Buy-to-let mortgage lenders sign up to new good practice statement

Buy-to-let lenders who are members of the Council of Mortgage Lenders have adopted a new statement of practice ahead of a change in regulation imposed by the EU.

The statement reflects existing good practice and aims to ensure that there is a clear explanation of the obligations of buy-to-let borrowers on their mortgages.

The statement is endorsed among others by ARLA.

A total of 31 lenders representing an estimated 90% of the buy-to-let market have already adopted the statement of practice.

The statement covers:

  • Lending principles
  • Information given to customers
  • Customer responsibilities
  • Lender responsibilities on affordability
  • Handling financial difficulty
  • Fraud prevention; and
  • Complaint handling.

Next year, when the “consumer” buy-to-let lending comes under the Financial Conduct Authority’s regulatory remit to comply with the Mortgage Credit Directive, buy-to-let lending will fall into one of three types:

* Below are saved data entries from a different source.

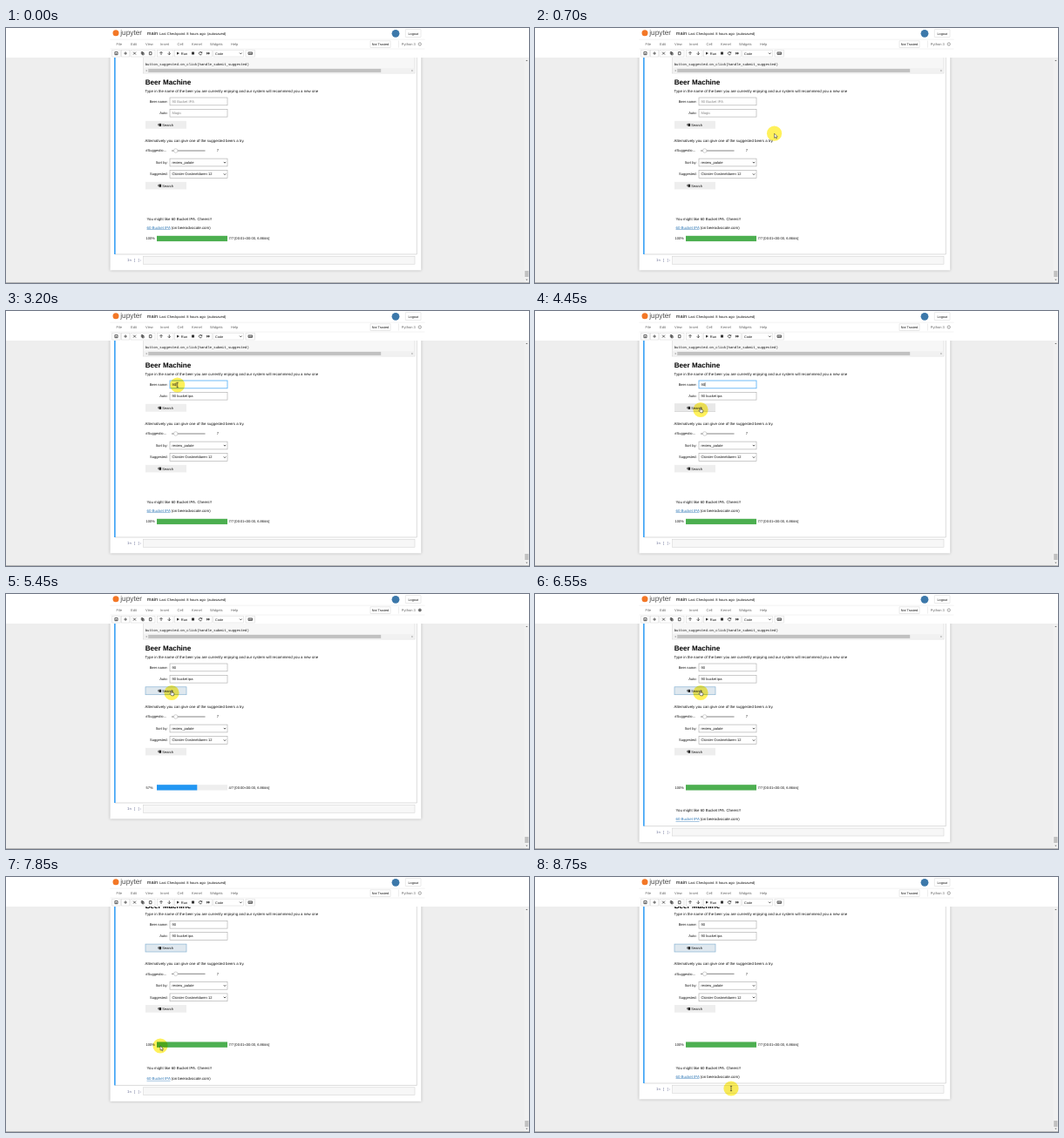
Write an HTML page that moves like this. It is 600 by 293 pixels and loops after 9000 ms.

```html
<!DOCTYPE html>
<html lang="en">
<head>
<meta charset="utf-8">
<title>Beer Machine notebook</title>
<style>
  html, body { margin: 0; width: 100%; height: 100%; overflow: hidden; background: #eee; }
  svg { display: block; width: 600px; height: 293px; }
  text { font: 4.06px "Liberation Sans", Arial, sans-serif; fill: #111; text-rendering: geometricPrecision; white-space: pre; }
  .body { font-size: 4.375px; }
  .small { font-size: 3.75px; }
  .mono { font: 3.98px "Liberation Mono", monospace; }
  .right { text-anchor: end; }
  .hint { fill: #858585; }
  .menu text { fill: #666; }
  .field { fill: #fff; stroke: #a8a8a8; stroke-width: .6; }
  .field.focus { stroke: #64b5f6; stroke-width: .9; }
  .code { fill: #f7f7f7; stroke: #cfcfcf; stroke-width: .5; }
  .button { fill: #eee; }
  .button.hover { fill: #e8e8e8; filter: drop-shadow(0 .7px .7px #0006); }
  .button.focus { fill: #dfe8ef; stroke: #8ab4d3; stroke-width: .7; }
  .outline { fill: #fff; stroke: #d4d4d4; stroke-width: .5; }
  .icons { fill: none; stroke: #333; stroke-width: .75; }
  .icons .solid { fill: #333; stroke: none; }
</style>
</head>
<body>
<svg viewBox="0 0 600 293">
  <defs>
    <g id="mug">
      <path d="M.6 .7h2.5v3.2h-2.5z" fill="#222"/>
      <path d="M.7 1.3h-1v1.5h1" fill="none" stroke="#222" stroke-width=".6"/>
    </g>
    <path id="chevron" d="M-1.2 -.6L0 .7L1.2 -.6" fill="none" stroke="#222" stroke-width=".75"/>
    <g id="search">
      <use href="#mug" x="175" y="-2.2"/>
      <text x="179.3" y="1.4">Search</text>
    </g>
  </defs>

  <rect width="600" height="293" fill="#eee"/>

  <g id="page">
    <rect id="paper" x="119.5" y="20" width="356.8" fill="#fff" style="filter:drop-shadow(0 0 1.5px #0004)"/>
    <path id="cellEdge" fill="none" stroke="#b5b5b5" stroke-width=".5"/>
    <rect id="cellBar" x="124" y="20" width="1.7" fill="#42a5f5"/>

    <rect class="code" x="157.7" y="20" width="311.3" height="32"/>
    <text class="mono" x="159.7" y="42.9">button_suggested.on_click(handle_submit_suggested)</text>
    <rect x="158" y="46.4" width="310.7" height="5" fill="#f1f1f1"/>
    <rect x="163.2" y="46.9" width="267" height="4" fill="#c1c1c1"/>
    <path d="M161.5 47.9v2l-1.2 -1zM465.6 47.9v2l1.2 -1z" fill="#777"/>

    <text x="159.7" y="65.4" style="font-size:8.1px;font-weight:bold;fill:#000">Beer Machine</text>
    <text class="body" x="159.5" y="74.1">Type in the name of the beer you are currently enjoying and our system will recommend you a new one</text>

    <text class="right" x="185.6" y="85.7">Beer name:</text>
    <rect id="nameField" class="field" x="188" y="80" width="66" height="8.8"/>
    <text id="nameText" x="190.5" y="85.8"></text>
    <path id="caret" d="M0 82.2v4.4" stroke="#111" stroke-width=".5"/>

    <text class="right" x="185.6" y="99.2">Auto:</text>
    <rect class="field" x="188" y="93.3" width="66" height="8.8"/>
    <text id="autoText" x="190.5" y="99.2"></text>

    <rect id="searchButton" class="button" x="160" y="106.8" width="47" height="8.9"/>
    <use href="#search" y="111.3"/>

    <text class="body" x="159.5" y="130.8">Alternatively you can give one of the suggested beers a try.</text>

    <text x="160.3" y="142.4">#Suggestio…</text>
    <path d="M190 141h38.5" stroke="#777" stroke-width=".9"/>
    <circle cx="194.7" cy="141" r="2.3" fill="#fff" stroke="#a8a8a8" stroke-width=".5"/>
    <text x="241.7" y="142.4">7</text>

    <text class="right" x="185.6" y="156">Sort by:</text>
    <rect class="field" x="188" y="150.1" width="66" height="8.8"/>
    <text x="190.5" y="156">review_palate</text>
    <use href="#chevron" x="251" y="154.5"/>

    <text class="right" x="185.6" y="169.4">Suggested:</text>
    <rect class="field" x="188" y="163.6" width="66" height="8.8"/>
    <text x="190.5" y="169.4">Cloister Oostmeldaren 12</text>
    <use href="#chevron" x="251" y="168"/>

    <rect class="button" x="160" y="176.8" width="47" height="8.6"/>
    <use href="#search" y="181.1"/>

    <g id="message">
      <text class="body" x="161.5" y="220.7">You might like 60 Bucket IPA. Cheers!!</text>
      <text id="link" class="body" x="161.5" y="230.5"><tspan fill="#337ab7" text-decoration="underline">60 Bucket IPA</tspan> (on beeradvocate.com)</text>
    </g>
    <g id="progress">
      <text id="percent" x="160.5" y="243.4"></text>
      <rect x="173" y="238.8" width="81" height="6.3" fill="#eee"/>
      <rect id="fill" x="173" y="238.8" height="6.3"/>
      <text id="rate" x="255.5" y="243.4"></text>
    </g>

    <g id="nextCell">
      <text class="mono" x="139" y="268.4" style="fill:#5f658f">In [ ]:</text>
      <rect class="code" x="157.7" y="262.4" width="311.3" height="8.9"/>
    </g>
  </g>

  <g id="header">
    <rect width="600" height="34" fill="#fff" style="filter:drop-shadow(0 .4px .6px #0004)"/>
    <circle cx="126" cy="5.8" r="3.5" fill="#f37726"/>
    <text x="131.2" y="8.2" style="font-size:8.3px;fill:#4e4e4e">jupyter</text>
    <text x="161.8" y="7.8" style="font-size:5.65px">main</text>
    <text x="176" y="7.7">Last Checkpoint: 8 hours ago</text>
    <text x="231" y="7.7">(autosaved)</text>
    <circle cx="447" cy="6.3" r="4.4" fill="#3c78aa"/>
    <rect class="outline" x="458.3" y="1.6" width="17.7" height="9" rx=".6"/>
    <text class="small" x="461.5" y="7.5">Logout</text>

    <path d="M119.5 13.2h361M119.5 24h361" stroke="#e7e7e7" stroke-width=".5"/>
    <g class="menu">
      <text x="126.5" y="20">File</text><text x="143" y="20">Edit</text>
      <text x="160" y="20">View</text><text x="177" y="20">Insert</text>
      <text x="196.5" y="20">Cell</text><text x="213" y="20">Kernel</text>
      <text x="234" y="20">Widgets</text><text x="258" y="20">Help</text>
      <text x="453.8" y="20">Python 3</text>
    </g>
    <rect class="outline" x="418" y="14.9" width="23" height="7.4"/>
    <text class="small" x="419.8" y="20">Not Trusted</text>
    <path d="M450.5 14.5v8" stroke="#ddd" stroke-width=".5"/>
    <circle id="kernel" cx="474.8" cy="18.5" r="1.6" stroke="#666" stroke-width=".6"/>

    <g class="outline">
      <rect x="121.8" y="25.2" width="9.4" height="7.8"/>
      <rect x="132.4" y="25.2" width="9.4" height="7.8"/>
      <rect x="143" y="25.2" width="28" height="7.8"/>
      <rect x="173.4" y="25.2" width="18.6" height="7.8"/>
      <rect x="193.4" y="25.2" width="43.2" height="7.8"/>
      <rect x="238" y="25.2" width="34.5" height="7.8"/>
      <rect x="275" y="25.2" width="10.5" height="7.8"/>
    </g>
    <g class="icons">
      <path d="M124.9 27.5h3.2v3.2h-3.2zM125.6 29.6h1.8M137.1 27.3v3.6M135.3 29.1h3.6"/>
      <path d="M146 27.6l3 3M146 30.6l3 -3M155.3 27.5h1.8v2.4h-1.8zM156.4 28.6h1.8v2.2h-1.8zM164.4 27.6h2.6v3.1h-2.6z"/>
      <path d="M178 31v-3.5M176.4 29l1.6 -1.6l1.6 1.6M187.3 27.2v3.5M185.7 29.2l1.6 1.6l1.6 -1.6"/>
      <path d="M224.4 28.1a1.7 1.7 0 1 0 .3 1.5M224.8 27.2v1.3h-1.4M278 27.9h4.5v2.5h-4.5zM278.6 29.2h3.4"/>
      <path class="solid" d="M196 27.4l3 1.7l-3 1.7zM213 27.6h3v3h-3zM230.2 27.5l1.9 1.6l-1.9 1.6zM232.1 27.5l1.9 1.6l-1.9 1.6z"/>
    </g>
    <text x="200.8" y="30.5">Run</text>
    <text x="240" y="30.5" class="small">Code</text>
    <use href="#chevron" x="269.3" y="29.2"/>
  </g>

  <g>
    <rect x="594.7" y="34.5" width="5.3" height="258" fill="#f1f1f1"/>
    <rect id="thumb" x="595.2" y="279" width="4.3" height="7" fill="#c1c1c1"/>
    <path d="M596.2 38h2.4l-1.2 -1.3zM596.2 288.7h2.4l-1.2 1.3z" fill="#666"/>
    <path d="M0 292.5h600" stroke="#aaa" stroke-width=".8"/>
  </g>

  <g id="pointer">
    <circle r="8.6" fill="#ffef3e" opacity=".85" style="mix-blend-mode:multiply"/>
    <path id="arrow" d="M0 0v5.2l1.2 -1.1l.9 1.9l.8 -.4l-.9 -1.8h1.7z" fill="#fff" stroke="#111" stroke-width=".45"/>
    <path id="beam" d="M-1.1 -2.7h2.2M0 -2.7v5.4M-1.1 2.7h2.2" fill="none" stroke="#222" stroke-width=".6"/>
    <path id="hand" d="M-.7 -2.2q.6 -.7 1.1 0v2l2 .4q.6 .2 .5 .9l-.5 2.2h-2.6l-1.7 -2.3q.2 -.9 1.2 -.1z" fill="#fff" stroke="#111" stroke-width=".5"/>
  </g>
</svg>
<script>
const LOOP = 9000;
const SCROLL = 29.7;
const el = Object.fromEntries([...document.querySelectorAll("[id]")].map(e => [e.id, e]));

// Pointer stops: time, x, y
const path = [
  [300, 577, 163], [850, 208, 112], [1150, 196.7, 85], [4150, 196.7, 85], [4420, 190, 113.5],
  [7500, 190, 113.5], [7850, 177, 194], [8150, 184, 229], [8450, 197, 236], [8700, 225, 243]
];
const shapes = [[0, "arrow"], [1050, "beam"], [4250, "hand"], [7550, "arrow"], [8100, "hand"], [8500, "beam"]];

const clamp = v => Math.min(1, Math.max(0, v));
const smooth = v => { v = clamp(v); return v * v * (3 - 2 * v); };
const show = (e, on) => e.setAttribute("visibility", on ? "visible" : "hidden");
const shift = (e, x, y) => e.setAttribute("transform", `translate(${x} ${y})`);
const within = (t, from, to) => t >= from && t < to;

function pointerAt(t) {
  const i = path.findIndex(p => p[0] > t);
  if (i < 0) return path.at(-1).slice(1);
  if (i === 0) return path[0].slice(1);
  const [t0, x0, y0] = path[i - 1], [t1, x1, y1] = path[i];
  const k = smooth((t - t0) / (t1 - t0));
  return [x0 + (x1 - x0) * k, y0 + (y1 - y0) * k];
}

function drawForm(t, x, y) {
  const focused = within(t, 1150, 4850);
  const typed = t < 2850 ? "" : t < 2950 ? "9" : "90";
  el.nameField.classList.toggle("focus", focused);
  el.nameText.textContent = typed || "90 Bucket IPA";
  el.nameText.classList.toggle("hint", !typed);
  el.autoText.textContent = t < 2950 ? "Magic" : "90 bucket ipa";
  el.autoText.classList.toggle("hint", t < 2950);
  shift(el.caret, 190.6 + typed.length * 2.26, 0);
  show(el.caret, focused && Math.floor((t - 3200) / 500) % 2 === 0);

  const over = t >= 300 && t < 6600 && x > 160 && x < 207 && y > 106.8 && y < 115.7;
  el.searchButton.classList.toggle("hover", over && t < 4850);
  el.searchButton.classList.toggle("focus", t >= 4850);
}

function drawOutput(t) {
  const fresh = t >= 5100, answered = t >= 5650;
  const done = fresh ? Math.min(7, Math.floor((t - 5100) / 78)) : 7;
  const slack = within(t, 6700, 8450) ? 2.4 : 0;
  const bottom = (answered ? 266.7 : fresh ? 240 : 260) + slack;

  show(el.message, t < 5050 || answered);
  shift(el.message, 0, answered ? 29.7 : 0);
  shift(el.link, 0, slack);
  shift(el.progress, 0, fresh ? -19.6 : 0);
  el.percent.textContent = Math.round(done / 7 * 100) + "%";
  el.fill.setAttribute("width", 81 * done / 7);
  el.fill.setAttribute("fill", done < 7 ? "#2196f3" : "#4caf50");
  el.rate.textContent = done === 0 ? "0/7 [00:00<?, ?it/s]"
    : `${done}/7 [00:0${done < 7 ? 0 : 1}<00:00, 6.86it/s]`;
  el.kernel.setAttribute("fill", fresh && !answered ? "#666" : "#fff");

  el.paper.setAttribute("height", bottom - 1.6);
  el.cellBar.setAttribute("height", bottom - 20);
  el.cellEdge.setAttribute("d", `M125 ${bottom}H471.3V20`);
  shift(el.nextCell, 0, bottom - 260);
}

function draw(t) {
  const [x, y] = pointerAt(t);
  const scrolled = smooth((t - 6570) / 230);
  drawForm(t, x, y);
  drawOutput(t);
  shift(el.page, 0, -SCROLL * scrolled);
  shift(el.thumb, 0, scrolled);

  const shape = shapes.findLast(s => s[0] <= t)[1];
  shift(el.pointer, x, y);
  el.pointer.style.display = t < 300 ? "none" : "";
  for (const name of ["arrow", "beam", "hand"]) show(el[name], name === shape);
}

const start = performance.now();
function tick() {
  draw((performance.now() - start) % LOOP);
  requestAnimationFrame(tick);
}
tick();
</script>
</body>
</html>
```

  • Mortgages regulated by the FCA in the same way as residential mortgages. These are when the property is either partly occupied by the borrower or let to an immediate family member.
  • Mortgages regulated by the FCA under the EU’s Mortgage Credit Directive Order 2015. These are “consumer” buy-to-let mortgages – generally speaking, where the borrower is an accidental landlord who did not deliberately get into buy-to-let, but who rented out a property they had been left in a Will or could not sell their previous home.
  • Mortgages not regulated by the FCA. These are mortgages which are predominantly for a business purpose – ie, there has been a deliberate decision to go into buy-to-let in order to make money.